Blogger’s Note: On July 24, 2008, I wrote a blog in the wake of an incident in which an illegal immigrant died of injuries suffered in a fight with a group of teenagers in Shenandoah just a few days earlier. I reran the blog on Oct. 13, 2010, in light of a federal trial of two of the teens, who were eventually convicted and sentenced on hate crime charges.

With racial tensions rising yet again in our nation, I feel compelled to share this blog again, with some slight modifications.

The beating death incident in Shenandoah is a huge topic on the REPUBLICAN Herald’s website. All you have to do is take a look at the number of comments listed under each story dealing with the tragedy.

Many say that what happened had to do with race. Other say it was a fight gone wrong. Nevertheless, the subject of race is apparently the talk of the region.

A co-worker was at lunch the other day and heard someone talking about the Shenandoah incident. During the gist of the conversation it was said that racism isn’t something you’re born with, it’s learned.

That said, three things come to mind.

Over the weekend, the Disney movie “Remember the Titans (2000)” was on the ABC Family network. Based on a true story, the movie details the 1971 T.C. Williams High School football team in Alexandria, Virginia. The school was integrated that year with black and white students. This included the appointment of Herman Boone, who is black, as head coach and his predecessor Bill Yoast, who is white, as his assistant. Eventually the team comes together, finishing with an undefeated season and winning the state title. (Coach Boone passed away in December 2019 at the age of 84 and Coach Yoast died in May 2019 at the age of 94.)

I have the movie on DVD, but tuned in mid-way through the network’s production. When the scene showing protesters outside the school building on the first day of school appeared, my 4-year-old daughter asked me why the people were shouting at the students. I told her it was because some people did not want black and white students going to school together.

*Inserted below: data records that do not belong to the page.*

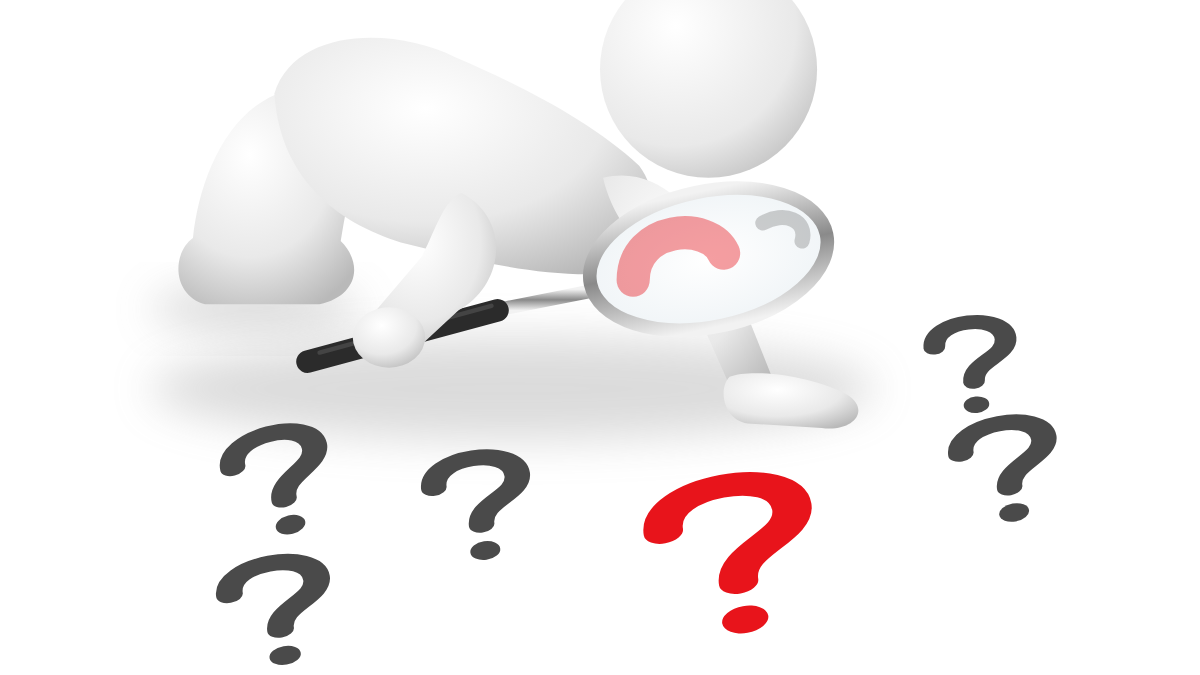
<!DOCTYPE html>
<html lang="en">
<head>
<meta charset="utf-8">
<title>Searching for Answers</title>
<link rel="stylesheet" href="https://fonts.googleapis.com/css2?family=Roboto&display=swap">
<style>
  :root {
    --paper: #ffffff;
    --figure-light: #ffffff;
    --figure-mid: #e9e9e9;
    --figure-shade: #b9b9b9;
    --mark-grey: #4a4a4a;
    --mark-red: #e8141b;
    --grip: #2b2b2b;
    --steel-light: #f2f2f2;
    --steel-dark: #8a8a8a;
    --glass: #eef3f6;
    --shadow: #9a9a9a;
  }
  html, body { margin: 0; padding: 0; overflow: hidden; background: var(--paper); font-family: "Roboto", sans-serif; }
  .canvas { width: 1200px; height: 675px; overflow: hidden; position: relative; background: var(--paper); }
  .canvas svg { display: block; width: 1200px; height: 675px; }
  .mark-grey { fill: none; stroke: var(--mark-grey); }
  .mark-grey-dot { fill: var(--mark-grey); }
  .mark-red { fill: none; stroke: var(--mark-red); }
  .mark-red-dot { fill: var(--mark-red); }
</style>
</head>
<body>
<main class="canvas">
  <svg viewBox="0 0 796 448" preserveAspectRatio="none" role="img" aria-label="White figure crawling with a magnifying glass over scattered question marks">
    <defs>
      <radialGradient id="body-shade" cx="0.4" cy="0.3" r="0.8">
        <stop offset="0" stop-color="var(--figure-light)"/>
        <stop offset="0.6" stop-color="var(--figure-mid)"/>
        <stop offset="1" stop-color="var(--figure-shade)"/>
      </radialGradient>
      <radialGradient id="head-shade" cx="0.35" cy="0.3" r="0.85">
        <stop offset="0" stop-color="var(--figure-light)"/>
        <stop offset="0.65" stop-color="var(--figure-mid)"/>
        <stop offset="1" stop-color="var(--figure-shade)"/>
      </radialGradient>
      <linearGradient id="steel" x1="0" y1="0" x2="0" y2="1">
        <stop offset="0" stop-color="var(--steel-light)"/>
        <stop offset="0.5" stop-color="var(--steel-dark)"/>
        <stop offset="1" stop-color="var(--steel-light)"/>
      </linearGradient>
      <radialGradient id="lens-glass" cx="0.5" cy="0.5" r="0.6">
        <stop offset="0" stop-color="#ffffff"/>
        <stop offset="1" stop-color="var(--glass)"/>
      </radialGradient>
      <filter id="soft-shadow" x="-30%" y="-60%" width="160%" height="220%">
        <feGaussianBlur stdDeviation="14"/>
      </filter>
      <filter id="mark-shadow" x="-30%" y="-30%" width="160%" height="160%">
        <feGaussianBlur stdDeviation="2"/>
      </filter>
      <clipPath id="lens-clip">
        <ellipse cx="470" cy="172" rx="76" ry="41" transform="rotate(-12 470 172)"/>
      </clipPath>
      <g id="question-hook">
        <path d="M-22 -28 C-22 -62 34 -62 34 -30 C34 -8 6 -6 6 18" stroke-width="17" stroke-linecap="round"/>
      </g>
    </defs>

    <!-- ground shadows -->
    <ellipse cx="340" cy="258" rx="240" ry="34" fill="var(--shadow)" opacity="0.35" filter="url(#soft-shadow)"/>
    <ellipse cx="170" cy="205" rx="70" ry="14" fill="var(--shadow)" opacity="0.4" filter="url(#soft-shadow)"/>

    <!-- question marks on the floor -->
    <g class="floor-marks">
      <g transform="translate(180 322) rotate(-14) scale(1 0.62)">
        <use href="#question-hook" class="mark-grey"/><circle cx="6" cy="46" r="10" class="mark-grey-dot"/>
      </g>
      <g transform="translate(312 338) rotate(-8) scale(1 0.62)">
        <use href="#question-hook" class="mark-grey"/><circle cx="6" cy="46" r="10" class="mark-grey-dot"/>
      </g>
      <g transform="translate(178 408) rotate(-10) scale(1.05 0.62)">
        <use href="#question-hook" class="mark-grey"/><circle cx="6" cy="46" r="10" class="mark-grey-dot"/>
      </g>
      <g transform="translate(640 244) rotate(-6) scale(0.85 0.55)">
        <use href="#question-hook" class="mark-grey"/><circle cx="6" cy="46" r="10" class="mark-grey-dot"/>
      </g>
      <g transform="translate(662 314) rotate(-10) scale(1 0.6)">
        <use href="#question-hook" class="mark-grey"/><circle cx="6" cy="46" r="10" class="mark-grey-dot"/>
      </g>
      <g transform="translate(478 372) rotate(-10) scale(1.55 0.9)">
        <use href="#question-hook" class="mark-red"/><circle cx="6" cy="46" r="10" class="mark-red-dot"/>
      </g>
    </g>

    <!-- crawling figure -->
    <g class="figure">
      <path class="back-leg" fill="url(#body-shade)" d="M190 60 C150 72 132 120 128 158 C114 168 114 196 136 202 L212 202 C236 197 242 176 226 160 C232 122 242 90 232 70 Z"/>
      <path class="torso" fill="url(#body-shade)" d="M182 62 C196 18 262 18 302 38 C344 56 392 80 424 110 C446 140 424 178 390 182 C350 182 310 172 270 162 C228 150 186 122 182 62 Z"/>
      <path class="far-arm" fill="url(#body-shade)" d="M400 118 C442 108 472 150 492 200 L512 250 C520 270 500 280 488 265 L460 202 C440 172 410 160 400 118 Z"/>
      <path class="far-hand" fill="url(#body-shade)" d="M484 250 C500 244 540 250 562 262 C578 272 566 287 545 284 L496 281 C480 279 476 258 484 250 Z"/>
      <circle class="head" cx="470" cy="46" r="72" fill="url(#head-shade)"/>
    </g>

    <!-- magnifying glass -->
    <g class="magnifier">
      <line x1="328" y1="206" x2="398" y2="192" stroke="url(#steel)" stroke-width="9" stroke-linecap="round"/>
      <line x1="204" y1="240" x2="330" y2="206" stroke="var(--grip)" stroke-width="15" stroke-linecap="round"/>
      <line x1="212" y1="234" x2="326" y2="203" stroke="#555" stroke-width="3" stroke-linecap="round" opacity="0.6"/>
      <ellipse cx="470" cy="172" rx="78" ry="43" transform="rotate(-12 470 172)" fill="url(#lens-glass)"/>
      <g clip-path="url(#lens-clip)" opacity="0.75">
        <path d="M420 186 C420 150 470 146 480 168" fill="none" stroke="var(--mark-red)" stroke-width="22" stroke-linecap="round" opacity="0.55"/>
        <path d="M506 148 C520 140 536 146 532 160" fill="none" stroke="var(--mark-grey)" stroke-width="10" stroke-linecap="round" opacity="0.35"/>
      </g>
      <ellipse cx="470" cy="172" rx="80" ry="45" transform="rotate(-12 470 172)" fill="none" stroke="url(#steel)" stroke-width="9"/>
    </g>

    <!-- near arm gripping the handle -->
    <g class="near-arm">
      <path fill="url(#body-shade)" d="M306 128 C340 146 334 190 304 206 L274 234 C254 246 236 226 246 210 L280 170 C290 150 294 134 306 128 Z"/>
      <ellipse cx="258" cy="224" rx="24" ry="20" fill="url(#body-shade)"/>
    </g>
  </svg>
</main>
</body>
</html>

I explained to her that many years ago students of different colors went to separate schools. Her little eyebrows lifted in surprise. No wonder — she attends day care with children of other races and it’s nothing out of the ordinary for her. I told her that today, children from different backgrounds go to school together.

I am trying to teach my daughter to be confident in herself yet tolerant of others. We all might look different on the outside, but we’re really all the same on the inside.

This brings the second thing to mind when it comes to racism being learned — a song by country singer Martina McBride called “In My Daughter’s Eyes.” The second verse says, in part, “In my daughter’s eyes, everyone is equal. Darkness turns to light, and the world is at peace. …”

Children see the world in such an innocent way. From a little one’s perspective, as the song says, everyone is equal. The differences aren’t seen.

Children are impressionable, however, and they learn what they live — which brings the third thing to mind. It is a poem by Dorothy Law Nolte, Ph.D., titled “Children Learn What They Live.” She said if children live with certain qualities, then they learn the things associated with them.

My mother received a decorative plate with this poem on it when my youngest sister was born, and when Amber was born, a great-aunt gave me a framed copy of it.

The poem is shared below. I believe in its words, and I still do to this day. Let’s see if you do.


By Dorothy Law Nolte, Ph.D.

If children live with criticism, they learn to condemn.

If children live with hostility, they learn to fight.

If children live with fear, they learn to be apprehensive.

If children live with pity, they learn to feel sorry for themselves.

If children live with ridicule, they learn to feel shy.

If children live with jealousy, they learn to feel envy.

If children live with shame, they learn to feel guilty.

If children live with encouragement, they learn confidence.

If children live with tolerance, they learn patience.

If children live with praise, they learn appreciation.

If children live with acceptance, they learn to love.

If children live with approval, they learn to like themselves.

If children live with recognition, they learn it is good to have a goal.

If children live with sharing, they learn generosity.

If children live with honesty, they learn truthfulness.

If children live with fairness, they learn justice.

If children live with kindness and consideration, they learn respect.

If children live with security, they learn to have faith in themselves and in those about them.

If children live with friendliness, they learn the world is a nice place in which to live.